* DATA FOR PROCESSING *
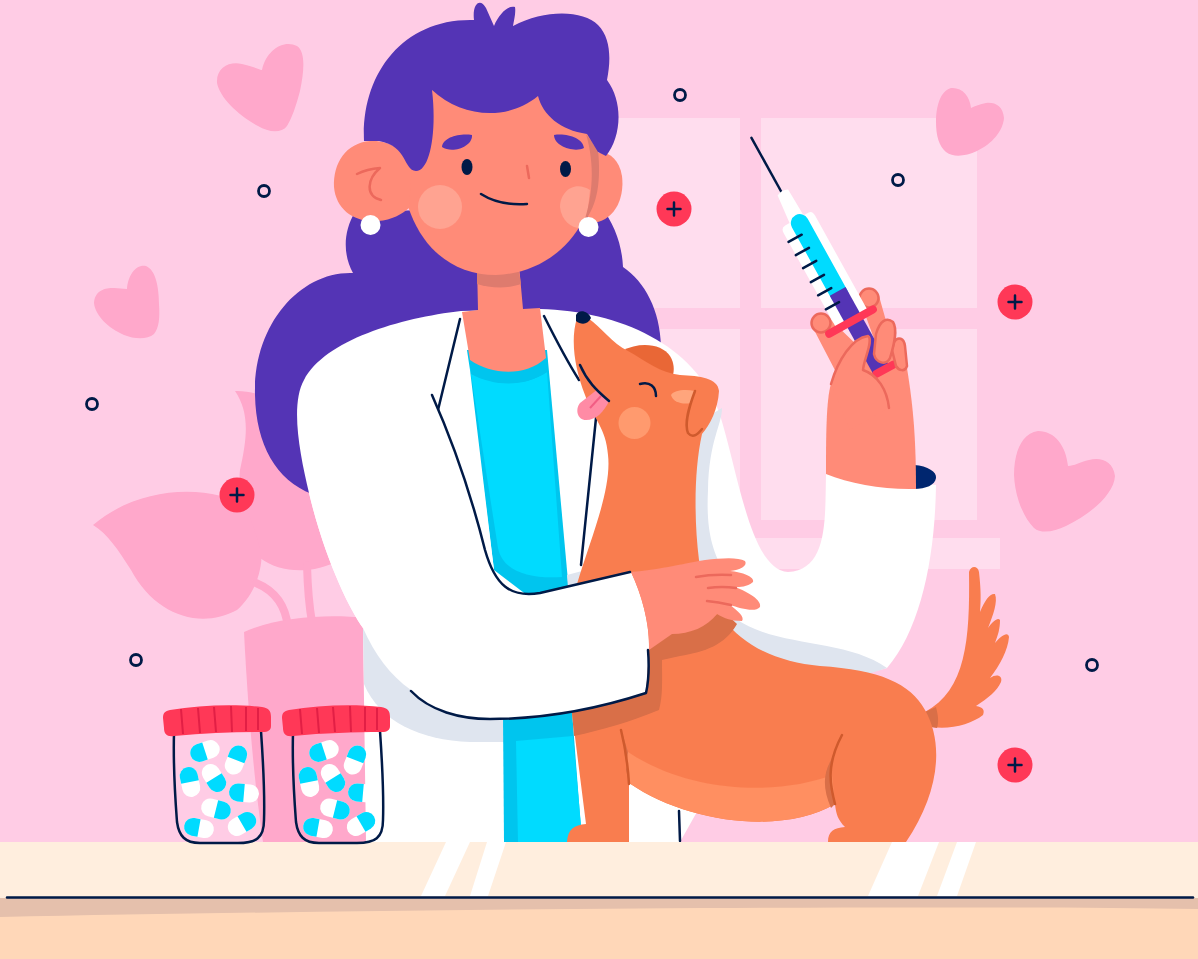
<!DOCTYPE html>
<html lang="en">
<head>
<meta charset="utf-8">
<title>Veterinarian vaccinating a dog</title>
<style>
:root{--bg:#ffcce5;--pane:#ffddee;--rose:#ffa8cb;--hair:#5434b5;--skin:#ff8b78;--skin-line:#ec695c;--skin-shade:#de7b6e;--blush:#ffa391;--navy:#001a47;--cyan:#00dbff;--teal:#00c5ee;--grey:#dfe5ef;--dog:#f97d4f;--dog-dark:#e96736;--dog-shade:#d96f48;--dog-light:#ff8f61;--red:#ff3857;--red-dark:#e21f45;--top:#ffeede;--front:#ffd7b8;--edge:#e5c0ac}
html,body{margin:0;overflow:hidden;background:var(--bg)}
svg{display:block;width:1198px;height:959px}
.pane{fill:var(--pane)}.rose{fill:var(--rose)}.hair{fill:var(--hair)}.skin{fill:var(--skin)}.white{fill:#fff}.grey{fill:var(--grey)}.cyan{fill:var(--cyan)}.teal{fill:var(--teal)}.dog{fill:var(--dog)}.dog-shade{fill:var(--dog-shade)}.blush{fill:var(--blush)}.navy{fill:var(--navy)}.red{fill:var(--red)}.shade{fill:var(--skin-shade)}
.ink,.crease,.fur-line,.stem{fill:none;stroke-linecap:round;stroke-linejoin:round}
.ink{stroke:var(--navy);stroke-width:2.5}
.crease{stroke:var(--skin-line);stroke-width:2.5}
.finger{fill:var(--skin);stroke:var(--skin-line);stroke-width:2.5;stroke-linejoin:round}
.fur-line{stroke:#cf5a2d;stroke-width:2.5}
.stem{stroke:var(--rose);stroke-width:8}
</style>
</head>
<body>
<svg viewBox="0 0 1198 959" role="img" aria-label="A vet in a white coat hugs a dog and holds up a syringe">
<defs>
<g id="ring"><circle r="5.5" fill="none" stroke="#001a47" stroke-width="2.8"/></g>
<g id="plus"><circle class="red" r="17.5"/><path class="ink" d="M-6.500 0H6.500M0-6.500V6.500"/></g>
<g id="pill"><rect class="white" x="-15" y="-9" width="30" height="18" rx="9"/><path class="cyan" d="M0-9H-6A9 9 0 0 0-6 9H0Z"/></g>
<g id="jar">
<g id="pills">
<use href="#pill" transform="translate(205 751) rotate(-18)"/>
<use href="#pill" transform="translate(236 760) rotate(112)"/>
<use href="#pill" transform="translate(190 782) rotate(78)"/>
<use href="#pill" transform="translate(214 778) rotate(238)"/>
<use href="#pill" transform="translate(244 793) rotate(5)"/>
<use href="#pill" transform="translate(216 809) rotate(194)"/>
<use href="#pill" transform="translate(199 828) rotate(10)"/>
<use href="#pill" transform="translate(242 824) rotate(150)"/>
</g>
<path class="ink" d="M174 733C173 770 175 795 177 822C179 836 185 843 200 843H238C256 843 264 838 264 820C265 790 263 760 261 731"/>
<path class="red" d="M170 710C200 705 235 704 262 707C269 708 271 711 271 717V726C271 730 268 732 263 732C235 732 205 733 174 736C167 737 164 734 164 728L163 718C163 713 165 711 170 710Z"/>
<path fill="none" stroke="#e21f45" stroke-width="2" d="M181 709L183 734M198 708L200 733M214 707L216 732M231 706L232 732M246 707V731M258 708V730"/>
</g>
</defs>

<rect width="1198" height="959" fill="#ffcce5"/>

<g id="window" class="pane">
<rect x="560" y="118" width="180" height="190"/><rect x="761" y="118" width="216" height="190"/>
<rect x="560" y="329" width="180" height="191"/><rect x="761" y="329" width="216" height="191"/>
<rect x="600" y="538" width="400" height="31"/>
</g>

<g id="hearts" class="rose">
<path d="M262 70C266 50 284 39 297 46C306 52 304 72 300 91C296 106 292 118 287 126C281 134 268 132 258 126C238 115 220 98 217 83C216 67 230 61 242 64C251 66 258 69 262 70Z"/>
<path d="M127 289C128 275 136 264 146 266C156 270 159 288 159 304C160 318 159 328 154 334C147 340 134 339 124 335C108 328 95 315 94 303C95 290 105 288 114 288Z"/>
<path d="M971 108C970 96 962 87 951 88C940 91 936 107 936 122C936 136 939 146 946 152C954 158 966 156 977 151C992 144 1003 131 1004 118C1003 106 995 102 986 103C980 104 975 106 971 108Z"/>
<path d="M1068 466C1066 446 1055 431 1038 431C1021 433 1014 454 1014 475C1015 498 1024 518 1034 528C1041 534 1054 532 1066 526C1091 514 1114 494 1115 476C1113 461 1101 457 1089 460C1080 462 1074 466 1068 466Z"/>
</g>

<g id="plant" class="rose">
<path d="M93 525C140 485 210 484 248 507C270 540 265 585 237 610C200 630 155 615 131 570C118 550 108 534 93 525Z"/>
<path d="M235 391C275 390 300 420 322 480L340 560C312 575 280 573 260 558C262 535 236 500 240 470C248 435 249 412 235 391Z"/>
<path class="stem" d="M256 583Q285 595 288 628M307 565Q308 600 312 622"/>
<path d="M244 632C280 616 330 614 366 618V842H263C254 780 248 710 244 632Z"/>
</g>

<g id="hair-back" class="hair">
<path d="M353 273C300 271 253 325 255 395C256 445 276 480 312 494L661 346C660 310 645 282 623 267C622 245 615 225 600 205L355 212C343 232 343 255 353 273Z"/>
</g>

<g id="coat">
<path class="white" d="M461 311C400 318 325 340 304 380C290 405 300 455 309 493C325 560 350 610 363 628L366 842H680L760 700L887 668C920 630 935 560 936 485L826 474C825 520 828 570 788 572C750 570 738 470 719 412C695 345 620 311 540 309Z"/>
<path class="grey" d="M363 626L364 684C380 722 420 740 470 742H505L580 700L430 640Z"/>
<path class="grey" d="M722 408C722 425 709 440 708 490C706 530 712 550 724 572L735 618C775 648 845 638 887 668L868 674L740 655L685 560V430Z"/>
<path fill="#00266f" d="M914 465C928 466 937 472 936 478C935 485 926 489 914 489Z"/>
</g>

<g id="shirt">
<path class="teal" d="M466 350H547L569 592L540 605L494 570Z"/>
<path class="cyan" d="M470 368C495 388 525 386 547 372L562 577C530 579 503 572 498 548Z" fill-opacity="1"/>
<path class="teal" d="M470 360C495 378 525 376 546 360L547 372C525 387 495 387 471 374Z"/>
<path class="teal" d="M503 715L572 711L582 842H504Z"/>
<path class="cyan" d="M516 741L573 736L581 825V842H518Z"/>
<path class="grey" d="M567 575L582 571L579 590L568 588Z"/>
<path class="white" d="M461 311L470 370L494 570L485 550C468 490 450 440 432 395Z"/>
</g>

<g id="neck">
<path class="skin" d="M477 265H519L523 309L540 308L546 358C525 377 492 375 470 360L462 312L478 310Z"/>
<path class="shade" d="M477 272H519L521 284C507 289 490 288 477 284Z"/>
</g>
<path class="ink" d="M460 319L438 410M544 316C555 338 565 358 579 380M596 418L581 565"/>

<g id="head">
<path class="skin" d="M585 160C598 146 618 152 622 176C625 200 613 224 588 223Z"/>
<path class="skin" d="M400 150C400 230 440 275 496 275C552 273 592 230 596 175L585 75H420Z"/>
<path class="skin" d="M412 165C404 150 390 140 370 141C346 143 333 163 334 187C336 210 355 223 378 221C392 220 402 214 409 208Z"/>
<circle class="blush" cx="440" cy="207" r="22"/><path class="blush" d="M590 190C574 180 560 192 560 207C562 224 576 231 586 227Z"/>
<path class="shade" d="M586 134L598 150C601 180 598 205 584 222C593 195 595 165 586 134Z"/>
<path class="hair" d="M364 141C361 75 402 18 474 20C472 4 480-3 486 8L494 26C499 14 508 5 515 7C516 13 514 20 513 26C545 9 583 10 598 25C611 38 611 60 607 80C624 103 621 137 606 156L598 152L587 134C560 130 543 115 538 96C508 121 462 118 432 90C437 132 430 171 416 171C403 170 408 146 379 141Z"/>
<path class="hair" d="M442 147C443 137 460 133 472 135C473 147 452 154 442 147ZM554 135C567 133 583 138 584 148C574 153 554 146 554 135Z"/>
<ellipse class="navy" cx="467" cy="167" rx="5.500" ry="8"/><ellipse class="navy" cx="565.500" cy="169" rx="5.500" ry="8"/>
<path class="ink" d="M481 194Q500 206 527 204"/>
<path class="crease" d="M527 166L529 178M357 174Q367 169 380 168C367 179 365 196 381 200"/>
<circle class="white" cx="370.500" cy="225" r="10"/><circle class="white" cx="588.500" cy="227" r="10"/>
</g>

<g id="dog">
<path class="dog" d="M925 712C966 690 970 640 969 572C971 565 978 566 979 572C981 590 981 600 980 612C985 600 990 593 995 594C998 602 993 615 988 628C993 621 998 617 1000 620C1000 629 998 635 995 643C1001 636 1008 631 1009 637C1008 650 1000 665 990 678C997 673 1003 676 1001 682C997 691 988 698 976 706C983 707 985 710 983 715C972 724 950 730 932 727Z"/>
<path class="dog-shade" d="M925 712L936 707C938 715 939 721 937 728L931 727Z"/>
<path fill="#e96736" d="M622 351C640 341 662 344 670 356C675 364 675 374 670 382Z"/>
<path class="dog" d="M577 318L588 318C602 328 612 343 628 351C646 361 660 373 680 375C700 376 718 378 719 391C718 409 710 425 702 434C694 470 694 520 699 560C712 632 760 660 820 666C880 670 910 683 925 710C945 745 938 795 906 842H828C828 831 834 828 845 827C838 820 836 814 835 804C785 834 690 825 629 783V842H567C568 829 574 825 586 824L572 713L577 584C590 540 612 490 608 455C606 428 594 420 585 395C575 370 570 340 577 318Z"/>
<path fill="#ff8f61" d="M625 750C690 795 780 795 832 775L835 804C785 834 690 825 629 783Z"/>
<path class="dog-shade" d="M621 729L629 783L626 770L628 752ZM834 753C828 770 830 790 835 804L831 808C823 790 823 775 830 762Z"/>
<path class="fur-line" d="M621 730C626 750 628 768 629 784M842 735C826 765 830 785 835 804"/>
<path class="navy" d="M576 315C578 309 588 310 591 318C588 325 581 325 576 321Z"/>
<path fill="#ff8ba5" d="M598 389L609 401C604 412 596 420 586 420C577 420 575 409 580 403Z"/>
<path fill="none" stroke="#f25d84" stroke-width="2" d="M601 396L590 408"/>
<path class="ink" d="M580 365C587 381 596 390 609 401M640 384C650 381 656 387 656 396"/>
<circle cx="634.500" cy="423" r="16" fill="#ff9a6e"/>
<path fill="#ffa57c" d="M671 395C674 390 685 389 695 391L691 403C682 405 673 402 671 395Z"/>
<path class="fur-line" d="M695 391C689 407 684 423 688 433C693 439 698 434 702 429"/>
<path class="dog-shade" d="M648 648L670 630C695 630 712 620 722 610L737 624C725 645 705 652 680 656L662 660C662 682 663 695 659 710C630 722 602 730 574 736L572 712L646 692Z"/>
</g>
<path class="ink" d="M679 811L680 841"/>

<g id="hugging-arm">
<path class="white" d="M309 493C325 560 350 610 363 628C375 655 390 675 411 690C430 711 460 719 490 719C550 719 600 708 646 693L649 650C650 625 642 595 631 572L540 593C510 598 495 585 485 550C468 490 450 440 432 395L340 400Z"/>
<path class="skin" d="M631 572C660 570 690 562 705 560C722 558 738 557 745 561C748 566 740 570 730 571C742 572 755 577 753 582C747 587 740 587 735 587C748 592 762 600 760 607C755 613 740 608 730 605C738 611 745 617 742 621C730 621 724 618 717 614C707 627 690 634 672 634L649 650C650 625 642 595 631 572Z"/>
<path class="crease" d="M696 577Q712 574 731 575M708 588Q722 586 736 588M707 601Q718 602 731 605"/>
<path class="ink" d="M432 395C452 440 470 490 485 550C495 585 510 598 540 593L630 572M411 691C430 711 460 719 490 719C550 719 600 708 646 693Q650 675 648 650"/>
</g>

<g id="raised-hand">
<path class="skin" d="M826 474C826 440 826 400 831 384L850 345L900 350L907 368C912 400 916 430 916 489C885 490 850 484 826 474Z"/>
<path class="skin" d="M812 326L838 376L862 350L831 320ZM860 300L878 350L890 335L879 296Z"/>
<circle class="finger" cx="821" cy="323" r="9.500"/><circle class="finger" cx="869" cy="298" r="9.500"/>
<g id="syringe" transform="translate(782 193) rotate(-29)">
<path class="ink" d="M0-63V0"/>
<path class="white" d="M-5 0Q1-3 7 0L8 30H14Q18 30 18 36V145H-18V36Q-18 30-13 30H-8Z"/>
<rect class="cyan" x="-8" y="26" width="18" height="100" rx="9"/>
<path class="hair" d="M-8 113H10V204H-8Z"/>
<path class="ink" d="M-18 46H-3M-18 61H-3M-18 76H-3M-18 92H-3M-18 107H-3M-18 123H-3"/>
<path fill="none" stroke="#ff3857" stroke-width="8" stroke-linecap="round" d="M-27 146H23M-5 204H14"/>
</g>
<path class="finger" d="M894 342C898 336 904 338 905 346L907 366C905 372 899 371 896 366L892 350Z"/>
<path class="finger" d="M876 334C880 320 887 317 893 322C898 330 894 345 890 358C886 366 876 363 874 354Z"/>
<path class="skin" d="M831 384C838 360 852 338 868 336C874 340 864 358 863 370C878 375 886 390 889 408L850 430Z"/>
<path class="crease" d="M831 384C838 360 852 338 868 336C874 340 864 358 863 370C878 375 887 390 889 408"/>
</g>

<g id="accents">
<use href="#ring" x="680" y="95"/><use href="#ring" x="898" y="180"/><use href="#ring" x="264" y="191"/><use href="#ring" x="92" y="404"/><use href="#ring" x="136" y="660"/><use href="#ring" x="1092" y="665"/>
<use href="#plus" x="674" y="209"/><use href="#plus" x="1015" y="302"/><use href="#plus" x="237" y="495"/><use href="#plus" x="1015" y="765"/>
</g>

<g id="counter">
<rect y="842" width="1198" height="56" fill="#ffeede"/>
<path class="white" d="M446 842H470L445 896H421ZM487 842H506L488 896H470ZM892 842H939L918 896H868ZM957 842H976L957 896H937Z"/>
<rect y="898" width="1198" height="61" fill="#ffd7b8"/>
<path fill="#e5c0ac" d="M0 898H1198V909C900 905 400 909 0 917Z"/>
<path class="ink" d="M7 897.500H1193"/>
</g>

<path fill="#ffcce5" fill-opacity=".55" d="M176 735H246L262 842H200C180 842 176 825 176 735Z"/>
<use href="#jar"/><use href="#jar" x="119"/>
</svg>
</body>
</html>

* TASK DETAILS *
Look through the listing above and copy each line with the word "finger" in it.

* TASK RESULT *
.finger{fill:var(--skin);stroke:var(--skin-line);stroke-width:2.5;stroke-linejoin:round}
<circle class="finger" cx="821" cy="323" r="9.500"/><circle class="finger" cx="869" cy="298" r="9.500"/>
<path class="finger" d="M894 342C898 336 904 338 905 346L907 366C905 372 899 371 896 366L892 350Z"/>
<path class="finger" d="M876 334C880 320 887 317 893 322C898 330 894 345 890 358C886 366 876 363 874 354Z"/>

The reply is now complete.